• Plain-text document sources:
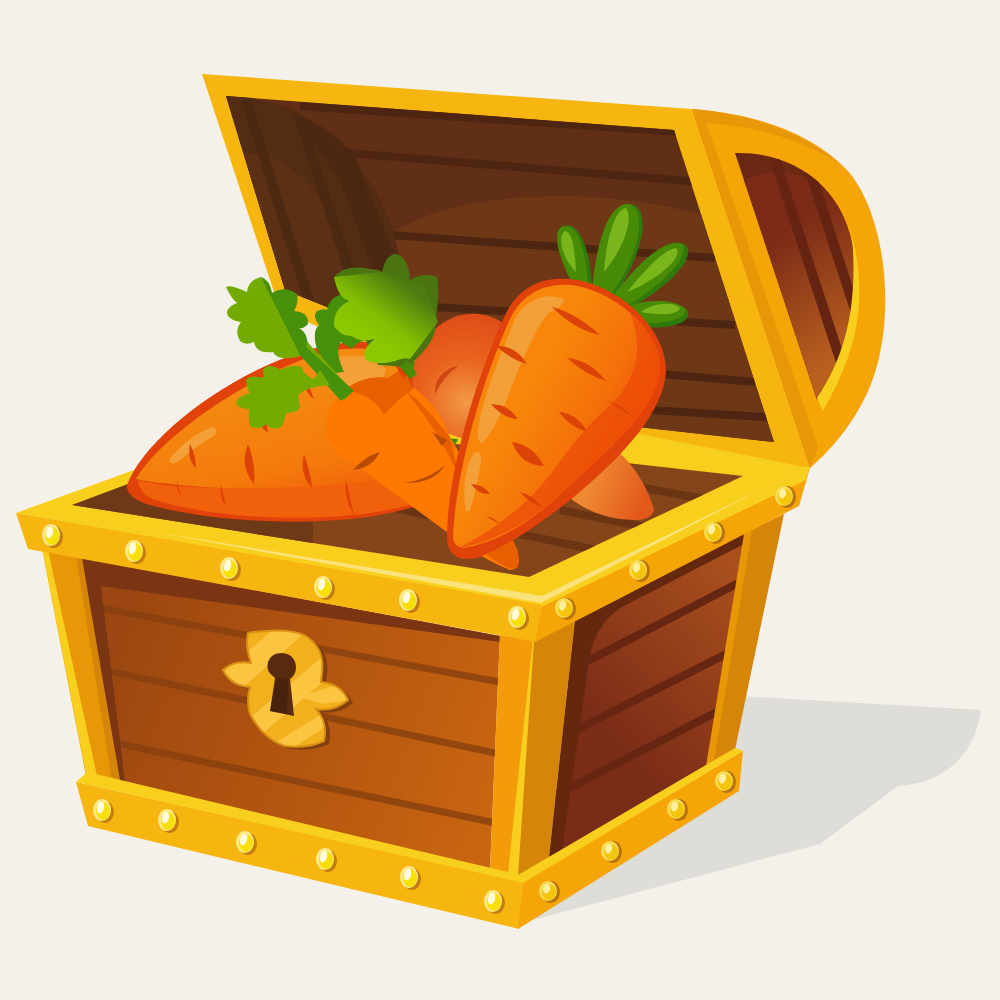
<!DOCTYPE html>
<html lang="en">
<head>
<meta charset="utf-8">
<title>Treasure chest of carrots</title>
<style>
:root{--paper:#f4f1ea;--shadow:#dfddd8;--gold:#f7b510;--gold-side:#f6a506;--gold-deep:#e89706;--gold-dark:#d58608;--gold-light:#f9cf1e;--gold-pale:#fbe37c;--wood-dark:#5b2d13;--wood-line:#4d2510;--carrot:#f57c0a;--carrot-rim:#e0420a;--carrot-shine:#f4a038;--nick:#dc4306;--leaf:#74ab02;--leaf-mid:#47900b;--leaf-dark:#4a7510}
html,body{margin:0;background:var(--paper)}
svg{display:block;width:1000px;height:1000px}
.shadow{fill:var(--shadow)}
.gold{fill:var(--gold)}.gold-side{fill:var(--gold-side)}.gold-deep{fill:var(--gold-deep)}.gold-dark{fill:var(--gold-dark)}.gold-light{fill:var(--gold-light)}.gold-pale{fill:var(--gold-pale)}
.shine{fill:var(--carrot-shine)}.nick{fill:var(--nick)}.rim{fill:var(--carrot-rim)}
.leaf{fill:var(--leaf)}.leaf-mid{fill:var(--leaf-mid)}.leaf-dark{fill:var(--leaf-dark)}.stalk{fill:#488b06}.stalk-edge{fill:#2f7a0d}.stalk-light{fill:#79b51b}
.plank{fill:none;stroke:var(--wood-line);stroke-width:8}
</style>
</head>
<body>
<svg viewBox="0 0 1000 1000" role="img" aria-label="Open wooden treasure chest filled with carrots">
<defs>
<linearGradient id="front-wood" gradientUnits="userSpaceOnUse" x1="110" y1="660" x2="490" y2="800"><stop stop-color="#9c4711"/><stop offset=".5" stop-color="#b35510"/><stop offset="1" stop-color="#c86511"/></linearGradient>
<linearGradient id="side-wood" gradientUnits="userSpaceOnUse" x1="600" y1="730" x2="750" y2="590"><stop stop-color="#7b2c17"/><stop offset="1" stop-color="#a84f1d"/></linearGradient>
<linearGradient id="lid-end-wood" gradientUnits="userSpaceOnUse" x1="775" y1="240" x2="850" y2="350"><stop stop-color="#7b2b17"/><stop offset="1" stop-color="#b9601f"/></linearGradient>
<linearGradient id="carrot-front" gradientUnits="userSpaceOnUse" x1="530" y1="390" x2="635" y2="450"><stop stop-color="#f7860a"/><stop offset=".55" stop-color="#f4700a"/><stop offset="1" stop-color="#ee4a06"/></linearGradient>
<linearGradient id="carrot-left" gradientUnits="userSpaceOnUse" x1="260" y1="390" x2="290" y2="525"><stop stop-color="#f48a10"/><stop offset=".6" stop-color="#f47a0b"/><stop offset="1" stop-color="#f0570a"/></linearGradient>
<radialGradient id="carrot-back" gradientUnits="userSpaceOnUse" cx="466" cy="402" r="85"><stop stop-color="#f29a48"/><stop offset=".5" stop-color="#e9651f"/><stop offset="1" stop-color="#e04e18"/></radialGradient>
<linearGradient id="carrot-tip" gradientUnits="userSpaceOnUse" x1="590" y1="480" x2="645" y2="500"><stop stop-color="#ef8a33"/><stop offset="1" stop-color="#e2591b"/></linearGradient>
<linearGradient id="leaf-fold" gradientUnits="userSpaceOnUse" x1="368" y1="335" x2="404" y2="285"><stop stop-color="#8cc800"/><stop offset=".35" stop-color="#82bd03"/><stop offset="1" stop-color="#4f7c10"/></linearGradient>
<clipPath id="lid-opening"><path d="M226 96L674 130L774 442L620 425L285 290Z"/></clipPath>
<clipPath id="front-panel"><path d="M82 558L500 636L490 869L121 785Z"/></clipPath>
<clipPath id="side-panel"><path d="M575 621L747 532L707 765L549 858Z"/></clipPath>
<clipPath id="lid-end"><path id="lid-end-shape" d="M735 153C795 151 856 190 855 276C855 325 840 362 817 400Z"/></clipPath>
<clipPath id="box-opening"><path d="M72 505L285 425L743 476L529 577Z"/></clipPath>
<clipPath id="lock-shape"><path id="lock-outline" d="M248 633Q285 627 304 635Q325 647 322 672L321 682Q341 684 348 700Q334 712 316 709Q328 722 324 741Q306 749 285 746Q263 739 250 714Q246 701 250 687Q231 686 223 670Q234 660 251 663Q245 646 248 633Z"/></clipPath>
<g id="rivet"><ellipse cx="3" cy="2" rx="9" ry="11" fill="#c47d12"/><ellipse rx="9" ry="11" fill="#fbe98a"/><ellipse cx="1" cy="1" rx="7" ry="9" fill="#f8df08"/><ellipse cx="-2" cy="-2" rx="3.5" ry="6" fill="#fffbe0" transform="rotate(15)"/></g>
<g id="side-rivet"><ellipse cx="3" cy="1" rx="9" ry="11" fill="#b97410"/><ellipse rx="9" ry="10" fill="#f9dc55"/><ellipse cx="1" cy="1" rx="7" ry="8" fill="#f3c50b"/><ellipse cx="-2" cy="-2" rx="3.5" ry="5" fill="#fdf0a0" transform="rotate(15)"/></g>
</defs>

<rect width="1000" height="1000" fill="#f4f1ea"/>
<path class="shadow" d="M740 696L981 710C975 755 945 783 898 786L820 844L525 922L600 780Z"/>

<g id="lid">
<path class="gold-side" d="M692 109C760 114 815 135 848 171C890 220 900 340 860 407Q842 440 810 468L770 440Z"/>
<path class="gold-deep" d="M692 109C756 114 810 136 842 166C798 136 750 126 706 123L818 447L810 468L774 440Z"/>
<path class="gold" d="M202 74L692 109L810 468L600 450L280 310Z"/>
<path class="gold-deep" d="M692 109L706 123L818 447L810 468Z"/>
<use href="#lid-end-shape" fill="#6b2813"/>
<g clip-path="url(#lid-end)">
<path fill="url(#lid-end-wood)" d="M743 180C795 160 830 180 855 235V400H817Z"/>
<path d="M775 160L842 365M808 165L860 325" fill="none" stroke="#652412" stroke-width="10"/>
</g>
<path class="gold-light" d="M852 235C868 300 858 350 823 411L817 398C846 355 858 305 852 235Z"/>
<g clip-path="url(#lid-opening)">
<path fill="#612e16" d="M220 90H790V450H220Z"/>
<path fill="#6e3817" d="M390 235C450 190 600 185 706 216L790 450H390Z"/>
<path class="plank" d="M300 106L680 132M335 152L700 182M390 235L715 258M400 305L735 325M500 360L755 382M600 407L780 418"/>
<path fill="#532c13" d="M220 90L290 108C355 145 397 205 402 280L370 345H285Z"/>
<path fill="#5b3014" d="M244 153C300 155 340 200 362 330H285Z"/>
<path fill="#492711" d="M290 112Q330 125 355 156L395 255L378 285L340 180Z" opacity=".65"/>
<path d="M246 100L315 320M300 120L362 310M345 150L385 270" fill="none" stroke="#482710" stroke-width="10" opacity=".7"/>
</g>
</g>

<g id="box-rim">
<path class="gold-light" d="M16 513L285 415L600 426L810 468L542 603Z"/>
<path fill="#85451a" d="M72 505L285 425L743 476L529 577Z"/>
<g clip-path="url(#box-opening)">
<path fill="#6d3917" d="M72 505L285 425L313 460V560Z"/>
<path d="M380 505L620 555M560 510L660 530M600 480L710 500" fill="none" stroke="#6b3514" stroke-width="8"/>
</g>
</g>

<g id="box-front">
<path class="gold-deep" d="M42 548L82 556L121 786L86 776Z"/>
<path class="gold-light" d="M42 548L48 550L97 776L86 774Z"/>
<path class="gold-dark" d="M76 556L86 560L122 786L112 782Z"/>
<path fill="url(#front-wood)" d="M82 558L500 636L490 869L121 785Z"/>
<g clip-path="url(#front-panel)">
<path d="M100 608L500 682M108 671L500 754M115 743L500 824" fill="none" stroke="#87400f" stroke-width="7" opacity=".8"/>
<path fill="#7b3512" d="M82 555L500 632V642L101 586L126 790H118Z"/>
</g>
<path fill="#f39b0b" d="M500 632L536 640L520 878L490 870Z"/>
<path class="gold-light" d="M533 638L537 640L520 876L508 873Z"/>
</g>

<g id="box-side">
<path class="gold-dark" d="M534 640L575 621L549 858L518 876Z"/>
<path fill="url(#side-wood)" d="M575 621L747 532L707 765L549 858Z"/>
<g clip-path="url(#side-panel)">
<path d="M580 665L750 577M570 733L750 642M550 798L740 700" fill="none" stroke="#672611" stroke-width="8"/>
<path fill="#65280f" d="M575 618L750 528V541L620 608Q596 625 590 655L562 850L549 858Z"/>
</g>
<path class="gold-dark" d="M747 532L784 514L735 750L707 765Z"/>
<path class="gold-deep" d="M744 534L752 530L714 761L706 766Z"/>
</g>

<g id="top-band">
<path class="gold" d="M16 513L542 603L536 642L28 549Z"/>
<path class="gold-light" d="M16 513L542 596V605Z"/>
<path class="gold-side" d="M542 603L810 468L799 506L535 642Z"/>
<path class="gold-light" d="M542 596L810 466L806 480L541 607Z"/>
<path class="gold-pale" d="M150 531L542 596L766 487L541 603Z"/>
</g>

<g id="bottom-band">
<path class="gold" d="M76 782L523 882L519 929L88 826Z"/>
<path class="gold-light" d="M76 782L87 772L520 875L524 883Z"/>
<path class="gold-side" d="M523 882L743 751L739 791L518 929Z"/>
<path class="gold-light" d="M518 875L735 748L743 751L523 883Z"/>
</g>

<g id="rivets">
<use href="#rivet" x="51" y="535"/><use href="#rivet" x="134" y="551"/><use href="#rivet" x="229" y="568"/><use href="#rivet" x="323" y="587"/><use href="#rivet" x="408" y="600"/><use href="#rivet" x="517" y="617"/>
<use href="#rivet" x="102" y="810"/><use href="#rivet" x="167" y="820"/><use href="#rivet" x="245" y="842"/><use href="#rivet" x="325" y="859"/><use href="#rivet" x="409" y="877"/><use href="#rivet" x="493" y="901"/>
<use href="#side-rivet" x="564" y="608"/><use href="#side-rivet" x="638" y="570"/><use href="#side-rivet" x="713" y="532"/><use href="#side-rivet" x="784" y="496"/>
<use href="#side-rivet" x="548" y="891"/><use href="#side-rivet" x="610" y="851"/><use href="#side-rivet" x="676" y="809"/><use href="#side-rivet" x="724" y="781"/>
</g>

<g id="lock">
<use href="#lock-outline" x="5" y="3" fill="#83400f"/>
<use href="#lock-outline" fill="#f3b01d"/>
<g clip-path="url(#lock-shape)" fill="#fbc441">
<path d="M220 675L275 628H310L240 690ZM245 722L330 650V676L255 740ZM300 697L350 680V700L322 704ZM270 746L325 712V727L290 750Z"/>
</g>
<use href="#lock-outline" fill="none" stroke="#d99014" stroke-width="2"/>
<path fill="#582b10" d="M275 678Q265 671 268 662Q271 653 282 653Q295 654 296 667Q296 675 290 679L294 716L270 711Z"/>
<path fill="#3f1d0b" d="M277 678L288 680L287 714L270 711Z" opacity=".6"/>
</g>

<g id="carrot-behind">
<path fill="url(#carrot-tip)" d="M560 490Q590 470 614 448C635 465 649 490 654 510Q652 518 640 520Q595 522 560 490Z"/>
<path fill="#d65111" d="M566 490Q585 484 592 474Q592 488 566 490Z"/>
<path class="stalk" d="M400 365L420 360L458 440L450 452Z"/>
<path class="gold-light" d="M440 432L470 437V440L445 438Z"/>
<path fill="url(#carrot-back)" d="M412 397C406 350 440 306 485 315Q505 320 512 334L480 440Q435 440 412 397Z"/>
<path fill="#cc4714" d="M435 394Q434 372 459 365Q442 378 435 394Z"/>
</g>

<g id="carrot-left-side">
<path class="rim" d="M127 485C145 435 240 365 320 347C365 337 399 340 411 372L430 500C370 530 225 526 150 505Q126 498 127 485Z"/>
<path fill="url(#carrot-left)" d="M136 479C160 437 250 374 325 352C370 343 397 352 405 372L420 485Q350 500 250 490Q160 485 136 479Z"/>
<path fill="#f1600b" d="M138 480Q170 489 250 488Q340 488 410 475L425 500C360 525 220 523 150 498Q138 490 138 480Z"/>
<path class="shine" d="M332 358Q375 350 386 370Q382 388 348 392Q330 375 332 358ZM169 460Q185 438 212 427Q219 428 215 435Q195 447 180 460Q171 467 169 460Z"/>
<path class="nick" d="M190 444Q187 460 196 468Q196 456 190 444ZM248 444Q239 466 254 484Q256 464 248 444ZM304 454Q299 474 312 488Q310 470 304 454ZM177 482Q176 491 181 495ZM221 485Q219 499 226 506ZM346 480Q344 500 354 515ZM305 376Q303 392 314 399ZM266 422L262 428L268 433Z"/>
</g>

<g id="carrot-middle">
<path fill="#ff7900" d="M326 428C327 395 355 375 385 378C420 382 440 410 450 437L517 549Q522 570 510 570Q480 558 455 538L353 463Q325 450 326 428Z"/>
<path fill="#e85f00" d="M343 391Q365 374 388 378L403 368L413 389Q400 397 384 415Q370 391 343 391ZM405 390Q420 400 450 437L460 480Q445 440 405 390ZM482 550L512 538Q523 560 517 568Q505 571 482 550Z"/>
<path fill="#b94c05" d="M353 470Q365 456 380 452Q372 468 353 470ZM403 483Q428 480 445 465Q434 484 403 483ZM432 432L447 440L442 446Z"/>
<path fill="#e0420a" d="M380 345Q390 357 404 379L407 372L396 355Z"/>
</g>

<g id="parsley">
<path class="leaf-mid" d="M318 352Q311 332 319 325Q312 316 317 311Q324 308 327 310Q329 298 342 294L370 340Q358 340 352 349L341 342Q334 350 344 372L336 373Q325 362 318 352Z"/>
<path class="leaf-dark" d="M334 277Q345 264 370 269Q379 269 382 272Q386 254 396 254Q409 258 410 280Q424 272 437 277Q440 292 435 325Q438 340 408 367L378 365Z"/>
<path fill="url(#leaf-fold)" d="M334 277Q338 298 349 301Q333 309 334 326Q340 336 352 336Q360 343 375 339Q360 350 366 360Q378 366 395 361Q404 357 410 359L438 322L425 287L382 272Z"/>
<path class="leaf" d="M261 277Q248 280 247 292Q230 284 226 287Q231 298 237 303Q224 308 228 316Q232 321 241 322Q234 331 240 341Q246 346 254 342Q256 354 273 352Q278 362 301 356L345 400L352 390L310 345Z"/>
<path class="leaf-mid" d="M261 277Q270 280 272 293Q285 285 297 294Q299 303 294 311Q309 312 308 324Q304 329 299 328Q310 335 306 347L354 391L341 401L300 355Z"/>
<path class="leaf" d="M314 379Q303 375 302 367Q290 364 281 370Q268 362 263 370L264 378Q249 374 246 380Q247 389 250 393Q236 397 236 404Q242 410 249 409Q248 423 251 427Q262 430 266 424Q274 432 282 426Q285 420 286 413Q298 413 300 407L298 396Q304 387 330 385L320 370Z"/>
<path class="stalk" d="M400 367L407 360L417 374L410 379Z"/>
</g>

<g id="carrot-front-greens">
<g class="stalk-edge"><path d="M575 285C560 260 550 230 564 226C580 222 590 250 592 285ZM594 290C598 245 610 203 630 204C650 206 648 248 612 300ZM610 302C640 265 665 240 684 244C697 252 680 280 630 308ZM622 310C645 299 675 298 688 311C692 326 660 330 635 326Z"/></g>
<g class="stalk"><path d="M572 283C560 260 550 230 564 226C578 224 586 250 588 285ZM592 290C596 245 608 203 628 204C646 208 644 248 608 300ZM610 300C636 265 662 240 680 243C692 249 674 278 628 305ZM622 308C645 299 673 298 686 309C687 320 660 326 632 322Z"/></g>
<g class="stalk-light"><path d="M576 272C562 258 557 236 565 231C573 232 575 252 576 272ZM604 272C606 240 615 209 626 208C634 218 624 248 604 272ZM627 292C645 270 663 250 676 248C684 256 660 279 627 292ZM641 312C653 303 672 301 680 308C677 316 657 315 641 312Z"/></g>
</g>

<g id="carrot-front-body">
<path class="rim" d="M447 540C446 480 473 385 505 315C520 285 544 275 578 280C625 290 665 330 666 370C665 410 625 455 570 500Q520 540 480 557Q450 565 447 540Z"/>
<path fill="url(#carrot-front)" d="M453 538C455 475 482 380 510 319C523 292 548 281 578 286C622 296 660 333 660 369C658 406 615 445 565 490Q510 542 463 548Q454 546 453 538Z"/>
<path fill="#ed4d07" d="M630 312C655 335 663 354 660 373C655 410 590 470 545 507Q500 542 458 548Q480 538 510 515C550 486 565 445 605 410C636 384 645 350 630 312Z" opacity=".75"/>
<path class="shine" d="M478 440C475 420 496 365 513 324C522 300 546 291 564 299Q564 307 550 312C540 320 527 350 515 378C503 410 492 435 482 443ZM466 512C462 490 465 465 474 453Q482 449 481 462Q476 490 470 510Z"/>
<path class="nick" d="M552 307Q576 313 600 335Q575 330 552 307ZM567 358Q590 360 606 381Q586 375 567 358ZM496 346Q515 345 527 364Q512 360 496 346ZM559 412Q576 413 587 431Q572 429 559 412ZM491 404Q508 404 518 419Q504 419 491 404ZM512 442Q533 445 544 466Q520 465 512 442ZM608 401Q624 406 634 418ZM471 484Q483 484 490 494Q479 495 471 484ZM520 492Q533 495 542 507Q529 503 520 492ZM486 516Q494 517 499 524Z"/>
</g>
</svg>
</body>
</html>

• Problem statement: Note each line of the entries that has "front" in it, and copy those lines.

• Response to the task:
<linearGradient id="front-wood" gradientUnits="userSpaceOnUse" x1="110" y1="660" x2="490" y2="800"><stop stop-color="#9c4711"/><stop offset=".5" stop-color="#b35510"/><stop offset="1" stop-color="#c86511"/></linearGradient>
<linearGradient id="carrot-front" gradientUnits="userSpaceOnUse" x1="530" y1="390" x2="635" y2="450"><stop stop-color="#f7860a"/><stop offset=".55" stop-color="#f4700a"/><stop offset="1" stop-color="#ee4a06"/></linearGradient>
<clipPath id="front-panel"><path d="M82 558L500 636L490 869L121 785Z"/></clipPath>
<g id="box-front">
<path fill="url(#front-wood)" d="M82 558L500 636L490 869L121 785Z"/>
<g clip-path="url(#front-panel)">
<g id="carrot-front-greens">
<g id="carrot-front-body">
<path fill="url(#carrot-front)" d="M453 538C455 475 482 380 510 319C523 292 548 281 578 286C622 296 660 333 660 369C658 406 615 445 565 490Q510 542 463 548Q454 546 453 538Z"/>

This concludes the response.